### Task brief
Tally the lines of the entries in which the string "function" occurs, and say only how many.

### Data under study
========

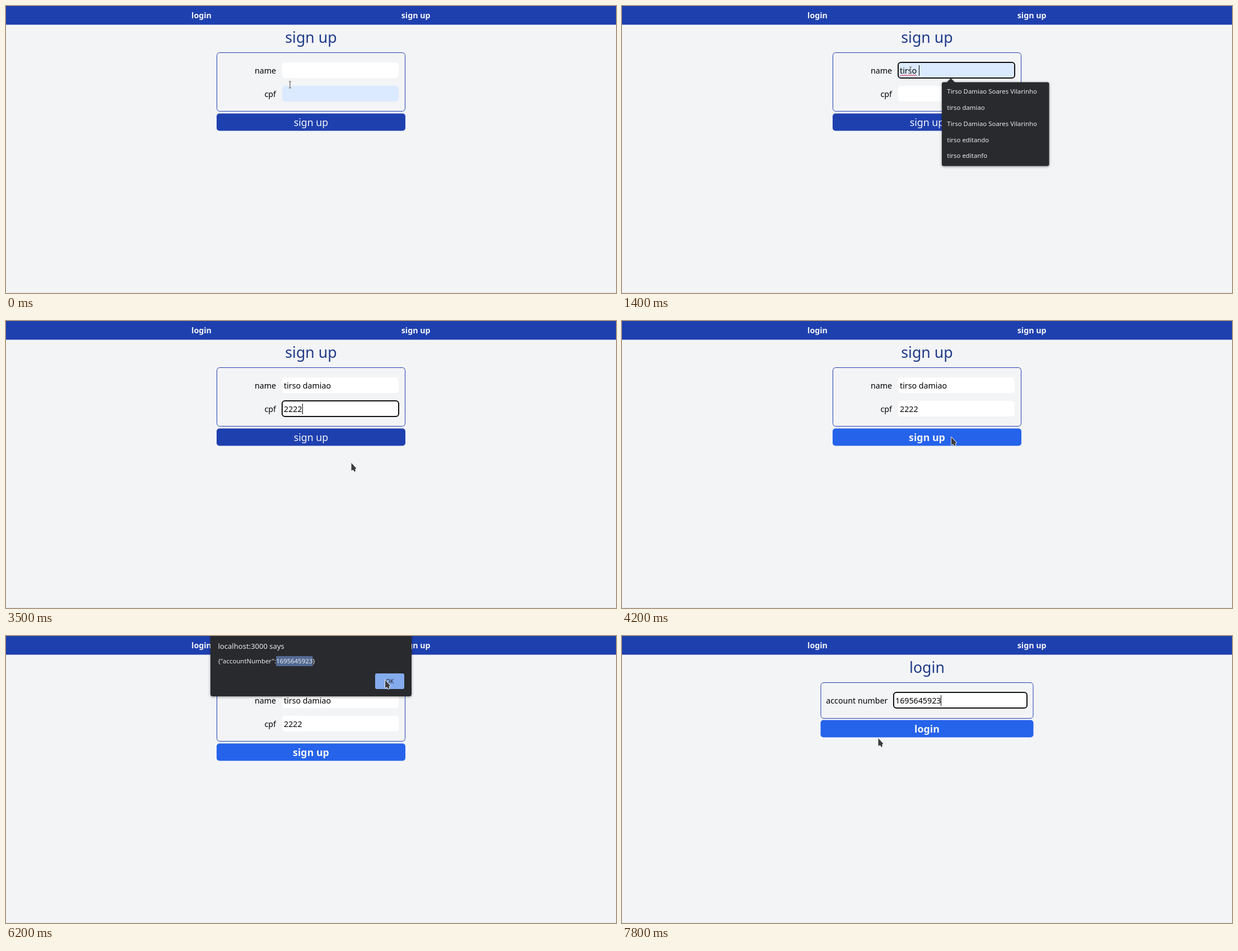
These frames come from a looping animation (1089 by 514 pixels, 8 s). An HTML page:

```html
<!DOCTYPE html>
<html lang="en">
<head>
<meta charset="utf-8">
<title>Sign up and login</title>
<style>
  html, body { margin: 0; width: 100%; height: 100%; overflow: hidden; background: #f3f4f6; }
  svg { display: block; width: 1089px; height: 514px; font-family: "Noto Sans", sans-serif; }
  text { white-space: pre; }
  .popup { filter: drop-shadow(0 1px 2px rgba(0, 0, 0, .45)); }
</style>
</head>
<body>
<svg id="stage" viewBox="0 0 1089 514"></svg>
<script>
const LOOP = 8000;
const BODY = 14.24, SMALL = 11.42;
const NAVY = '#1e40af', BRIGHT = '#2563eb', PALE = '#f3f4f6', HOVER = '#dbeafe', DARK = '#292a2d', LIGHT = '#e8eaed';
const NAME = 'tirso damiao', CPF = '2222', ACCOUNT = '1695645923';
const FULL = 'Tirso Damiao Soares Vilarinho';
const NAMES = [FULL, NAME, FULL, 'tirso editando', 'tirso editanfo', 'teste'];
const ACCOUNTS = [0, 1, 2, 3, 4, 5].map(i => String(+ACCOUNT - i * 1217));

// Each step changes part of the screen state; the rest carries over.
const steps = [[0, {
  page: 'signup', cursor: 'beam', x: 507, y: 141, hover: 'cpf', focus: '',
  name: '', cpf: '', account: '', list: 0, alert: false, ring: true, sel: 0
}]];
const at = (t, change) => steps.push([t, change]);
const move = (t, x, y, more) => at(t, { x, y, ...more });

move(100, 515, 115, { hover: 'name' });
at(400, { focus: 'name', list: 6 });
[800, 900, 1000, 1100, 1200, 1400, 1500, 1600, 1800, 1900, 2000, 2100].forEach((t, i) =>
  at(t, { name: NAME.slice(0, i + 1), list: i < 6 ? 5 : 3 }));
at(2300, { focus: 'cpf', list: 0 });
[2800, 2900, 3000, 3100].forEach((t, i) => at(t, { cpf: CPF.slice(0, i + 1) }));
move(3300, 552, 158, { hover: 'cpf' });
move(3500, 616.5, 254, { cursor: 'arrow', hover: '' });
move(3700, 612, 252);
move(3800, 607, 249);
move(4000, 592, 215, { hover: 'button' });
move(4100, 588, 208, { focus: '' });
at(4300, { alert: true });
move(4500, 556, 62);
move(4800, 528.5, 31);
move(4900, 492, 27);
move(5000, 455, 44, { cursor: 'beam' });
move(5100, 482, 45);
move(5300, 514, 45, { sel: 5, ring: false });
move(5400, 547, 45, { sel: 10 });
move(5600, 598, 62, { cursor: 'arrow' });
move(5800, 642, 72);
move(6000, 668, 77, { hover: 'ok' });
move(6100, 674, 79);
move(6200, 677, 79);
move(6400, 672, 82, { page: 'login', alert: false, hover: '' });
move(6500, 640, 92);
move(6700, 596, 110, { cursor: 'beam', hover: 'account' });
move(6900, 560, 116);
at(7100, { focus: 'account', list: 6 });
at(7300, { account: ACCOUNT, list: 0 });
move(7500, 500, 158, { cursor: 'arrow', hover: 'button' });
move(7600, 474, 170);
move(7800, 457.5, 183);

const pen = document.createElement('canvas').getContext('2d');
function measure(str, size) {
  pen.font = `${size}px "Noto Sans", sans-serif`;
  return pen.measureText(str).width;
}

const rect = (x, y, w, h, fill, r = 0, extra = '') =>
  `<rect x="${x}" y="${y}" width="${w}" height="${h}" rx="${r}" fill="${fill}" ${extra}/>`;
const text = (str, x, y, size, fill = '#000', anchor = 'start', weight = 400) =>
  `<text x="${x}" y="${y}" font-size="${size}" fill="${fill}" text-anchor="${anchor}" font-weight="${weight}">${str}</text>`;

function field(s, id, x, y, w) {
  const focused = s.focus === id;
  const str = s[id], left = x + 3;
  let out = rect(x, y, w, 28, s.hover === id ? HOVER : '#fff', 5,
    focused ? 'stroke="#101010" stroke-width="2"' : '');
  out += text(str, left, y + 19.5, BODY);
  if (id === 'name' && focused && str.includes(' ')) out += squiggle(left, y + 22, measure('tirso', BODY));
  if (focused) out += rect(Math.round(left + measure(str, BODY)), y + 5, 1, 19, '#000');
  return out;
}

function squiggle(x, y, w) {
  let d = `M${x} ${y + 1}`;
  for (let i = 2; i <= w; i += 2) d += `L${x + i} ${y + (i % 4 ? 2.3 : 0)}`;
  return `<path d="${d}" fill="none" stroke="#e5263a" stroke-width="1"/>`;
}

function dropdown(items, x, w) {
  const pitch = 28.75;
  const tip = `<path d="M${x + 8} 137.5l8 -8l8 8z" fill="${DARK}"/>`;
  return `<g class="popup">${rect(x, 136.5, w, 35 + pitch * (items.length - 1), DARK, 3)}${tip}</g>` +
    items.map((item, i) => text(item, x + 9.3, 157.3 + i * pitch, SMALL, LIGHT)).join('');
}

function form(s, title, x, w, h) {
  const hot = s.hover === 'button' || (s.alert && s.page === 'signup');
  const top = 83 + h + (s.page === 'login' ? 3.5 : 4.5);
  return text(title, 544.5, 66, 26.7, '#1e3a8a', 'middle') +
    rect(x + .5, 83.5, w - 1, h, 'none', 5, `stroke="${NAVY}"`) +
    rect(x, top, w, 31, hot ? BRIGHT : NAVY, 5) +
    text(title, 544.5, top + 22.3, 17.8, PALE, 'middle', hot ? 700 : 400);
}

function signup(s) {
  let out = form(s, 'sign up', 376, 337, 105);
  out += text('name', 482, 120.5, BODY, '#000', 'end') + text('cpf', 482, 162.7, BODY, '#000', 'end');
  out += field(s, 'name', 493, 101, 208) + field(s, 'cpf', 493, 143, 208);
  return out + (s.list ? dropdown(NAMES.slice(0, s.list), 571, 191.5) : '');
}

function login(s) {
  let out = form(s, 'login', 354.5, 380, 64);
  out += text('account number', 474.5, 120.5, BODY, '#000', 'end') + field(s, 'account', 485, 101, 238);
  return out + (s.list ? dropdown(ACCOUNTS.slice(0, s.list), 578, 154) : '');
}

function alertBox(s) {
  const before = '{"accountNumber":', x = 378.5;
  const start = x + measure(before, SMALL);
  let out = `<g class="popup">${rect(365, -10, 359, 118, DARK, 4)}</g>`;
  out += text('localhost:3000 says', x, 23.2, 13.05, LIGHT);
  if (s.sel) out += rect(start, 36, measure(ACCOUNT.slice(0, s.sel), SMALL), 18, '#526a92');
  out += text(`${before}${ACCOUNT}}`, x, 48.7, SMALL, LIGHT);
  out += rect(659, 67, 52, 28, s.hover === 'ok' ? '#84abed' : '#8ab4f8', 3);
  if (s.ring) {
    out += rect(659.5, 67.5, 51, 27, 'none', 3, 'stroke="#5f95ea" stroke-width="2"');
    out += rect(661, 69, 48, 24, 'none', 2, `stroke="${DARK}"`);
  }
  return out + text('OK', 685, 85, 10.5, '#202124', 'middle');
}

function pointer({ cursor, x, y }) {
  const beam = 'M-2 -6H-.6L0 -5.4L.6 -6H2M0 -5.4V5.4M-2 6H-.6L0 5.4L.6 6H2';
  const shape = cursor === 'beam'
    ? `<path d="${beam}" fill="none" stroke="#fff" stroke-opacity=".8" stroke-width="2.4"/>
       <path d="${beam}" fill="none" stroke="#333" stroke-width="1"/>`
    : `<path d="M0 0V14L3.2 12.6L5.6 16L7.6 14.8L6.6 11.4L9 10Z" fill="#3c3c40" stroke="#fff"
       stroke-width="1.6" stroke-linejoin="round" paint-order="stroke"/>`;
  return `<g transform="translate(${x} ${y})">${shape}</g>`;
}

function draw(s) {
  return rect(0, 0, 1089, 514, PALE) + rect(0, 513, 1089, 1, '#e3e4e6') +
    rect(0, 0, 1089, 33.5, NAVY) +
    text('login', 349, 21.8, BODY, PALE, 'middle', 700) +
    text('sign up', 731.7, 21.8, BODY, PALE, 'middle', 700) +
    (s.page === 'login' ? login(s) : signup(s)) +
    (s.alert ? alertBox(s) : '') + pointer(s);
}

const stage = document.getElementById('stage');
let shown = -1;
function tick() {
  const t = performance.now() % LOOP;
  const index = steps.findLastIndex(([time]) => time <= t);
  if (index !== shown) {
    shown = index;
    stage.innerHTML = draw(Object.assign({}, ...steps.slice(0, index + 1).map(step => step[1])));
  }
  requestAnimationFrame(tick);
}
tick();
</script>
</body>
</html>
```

========

### Task answer
11